Link to Owner Dr. Robert B. Pamplin Jr.



Throughout the community, the state and the nation, students held walkout protests for 17 minutes this morning to oppose gun violence.

TIMES PHOTO: JAIME VALDEZ - Students from Beaverton High School take their message to the streets.Students throughout the region, the state and the nation walked out of their schools today from 10 to 10:17 a.m. — a 17-minute tribute to the 14 students and three staff members killed in a mass shooting at Marjory Stoneman Douglas High School in Parkland, Fla., one month ago.

Several regional schools participated.TIMES PHOTO: JONATHAN HOUSE - High School students outside of Tualatin High wave signs at passing motorists during National Walkout Day, a protest against gun violence on campuses across the country.

Terry Crawford, Beaverton High School alumnus of 1963, and his wife, Peggy, '64 alumna, went to Beaverton High to stand with the students. However, school policy forbade them from being on campus.

"We were here to be with the kids when they come out to do their demonstration, and we're told we couldn't. We came to support the kids in the 17 minutes of silence," Terry Crawford said. Students at Westview High School protest gun violence nationwide.

"I feel very strongly about gun control and getting some legislation passed," he added. "I'm incensed with our Congress and the president seemed to be owned by the NRA. I want to see some strong legislation."

Moa Segerholt, a seventh-grader at Raleigh Hills Middle School in Beaverton, said the importance of the national walkout was to "spread the word" about gun violence in schools.

Asked if she had a message for lawmakers, she said, "To do something! We as students know that gun violence in schools isn't right. As young as we are, we should be the one spreading the message."PHOTO: MARICAR FERNANDEZ - Students at Twality Middle School gather Wednesday to protest school violence.

Parent Maricar Fernandez went to Twality Middle School in Beaverton to watch the protest, which included her daughter, Malia Fernandez. "Real proud of them organizing such a meaningful and peaceful walkout," she said of her daughter's classmates.
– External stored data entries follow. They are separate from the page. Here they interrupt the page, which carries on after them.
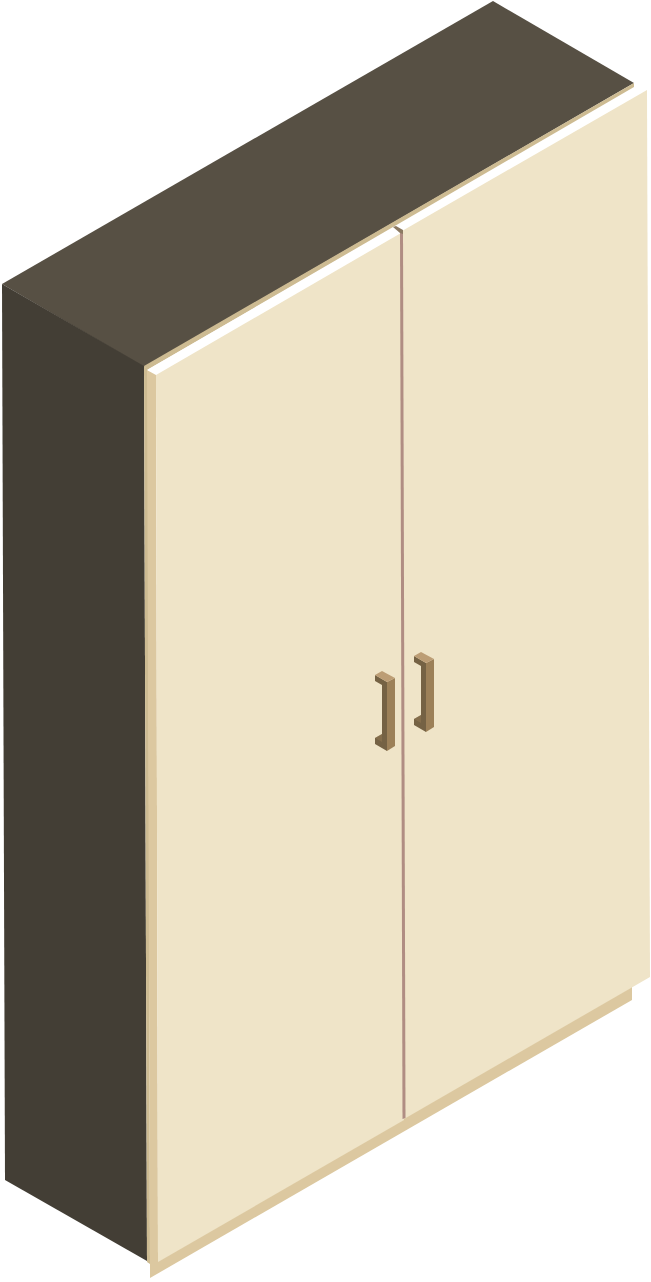
<!DOCTYPE html>
<html lang="en">
<head>
<meta charset="utf-8">
<title>Isometric wardrobe</title>
<style>
:root {
  --paper: #ffffff;
  --carcass-top: #575044;
  --carcass-side: #433e35;
  --door: #efe4c8;
  --door-edge: #dcc8a0;
  --door-top: #ffffff;
  --frame: #cdbb92;
  --gap: #b08d83;
  --gap-shade: #8c7a62;
  --handle-top: #bc9d75;
  --handle-front: #9c8058;
  --handle-side: #756244;
}
html, body { margin: 0; background: var(--paper); overflow: hidden; }
svg { display: block; width: 651px; height: 1282px; }
.carcass-top { fill: var(--carcass-top); }
.carcass-side { fill: var(--carcass-side); }
.door { fill: var(--door); }
.door-edge { fill: var(--door-edge); }
.door-top { fill: var(--door-top); }
.frame { fill: var(--frame); }
.gap { fill: var(--gap); }
.gap-shade { fill: var(--gap-shade); }
.handle-top { fill: var(--handle-top); }
.handle-front { fill: var(--handle-front); }
.handle-side { fill: var(--handle-side); }
</style>
</head>
<body>
<svg viewBox="0 0 651 1282" role="img" aria-label="Tall two-door wardrobe in isometric view">
  <defs>
    <g id="handle">
      <polygon class="handle-side" points="0,4 12,11 12,80 0,73 0,67 7,63 7,14 0,10"/>
      <polygon class="handle-front" points="12,11 20,7 20,75 12,80"/>
      <polygon class="handle-top" points="0,4 7,0 20,7 12,11"/>
      <polygon class="handle-front" points="0,67 7,63 7,71" opacity="0.4"/>
    </g>
  </defs>

  <g id="carcass">
    <polygon class="carcass-top" points="2,284 493,1 634,83 144,367"/>
    <polygon class="carcass-side" points="2,284 144,366 147,1261 5,1180"/>
    <polygon class="frame" points="144,366 634,83 634,87 147,370"/>
  </g>

  <g id="plinth">
    <polygon class="door-edge" points="150,1262 632,984 632,1000 150,1278"/>
  </g>

  <g id="left-door">
    <polygon class="frame" points="144,366 148,370 150,1264 147,1262"/>
    <polygon class="door-edge" points="147,370 156,374 158,1262 150,1266"/>
    <polygon class="door-top" points="147,370 393,228 401,233 156,375"/>
    <polygon class="door" points="156,375 401,233 404,1120 158,1262"/>
  </g>

  <g id="right-door">
    <polygon class="door-top" points="395,227 636,87 647,91 402,231"/>
    <polygon class="door" points="402,231 647,90 650,977 404,1119"/>
    <polygon class="gap" points="400,232 403,231 405.5,1118 402.5,1119"/>
    <polygon class="gap-shade" points="393,227 396,226 403,230 403,234 400,233"/>
  </g>

  <g id="handles">
    <use href="#handle" x="375" y="671"/>
    <use href="#handle" x="414" y="652"/>
  </g>
</svg>
</body>
</html>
TIMES PHOTO: JAIME VALDEZ - Kathy Hawthorne, an art teacher at Beaverton High School, shows the back of her t-shirt which states 'Enough is Enough' as she participates in the National Walkout with students during her lunch hour.

People protesting gun violence in schools, and inaction in Congress to stem such mass killings, also will march through Portland on Saturday, March 24.

SUBMITTE PHOTO - Students at Tualatin High School took to the athletic field Wednesday morning to protest gun violence.

At Tualatin High School, Hadley Carlberg, one of the organizers of that school's walkout, read a short speech.

"Seventeen people this time," she read. "Seventeen. The worst part is that I have to say 'this time' because there are so many cases I could list off, but there's no use because everyone has become numb to the numbers."

Carlberg went on to say her mother shouldn't have to text her to "Be safe" while she's on her way to school.

"That one hurt," she told students. "The fact that our government is unable to unite through a common goal can't be the reason more children are killed. This movement will hopefully give them the realization that we are the future, and that our lives deserve to be the goal that our nation unites around."

Carlberg wrapped up by pointing out: "It can't stop until we can feel safe again in our own schools and feel that our lives matter enough to stop this madness. This isn't a one-sided political issue. Neither left nor right. I choose forward."PHOTO COURTESY OF ERIC BALLAS - Students at Southridge High School link hands around the football field in a show of solidarity.

Quality local journalism takes time and money, which comes, in part, from paying readers. If you enjoy articles like this one, please consider supporting us.
(It costs just a few cents a day.)

Go to top
Template by JoomlaShine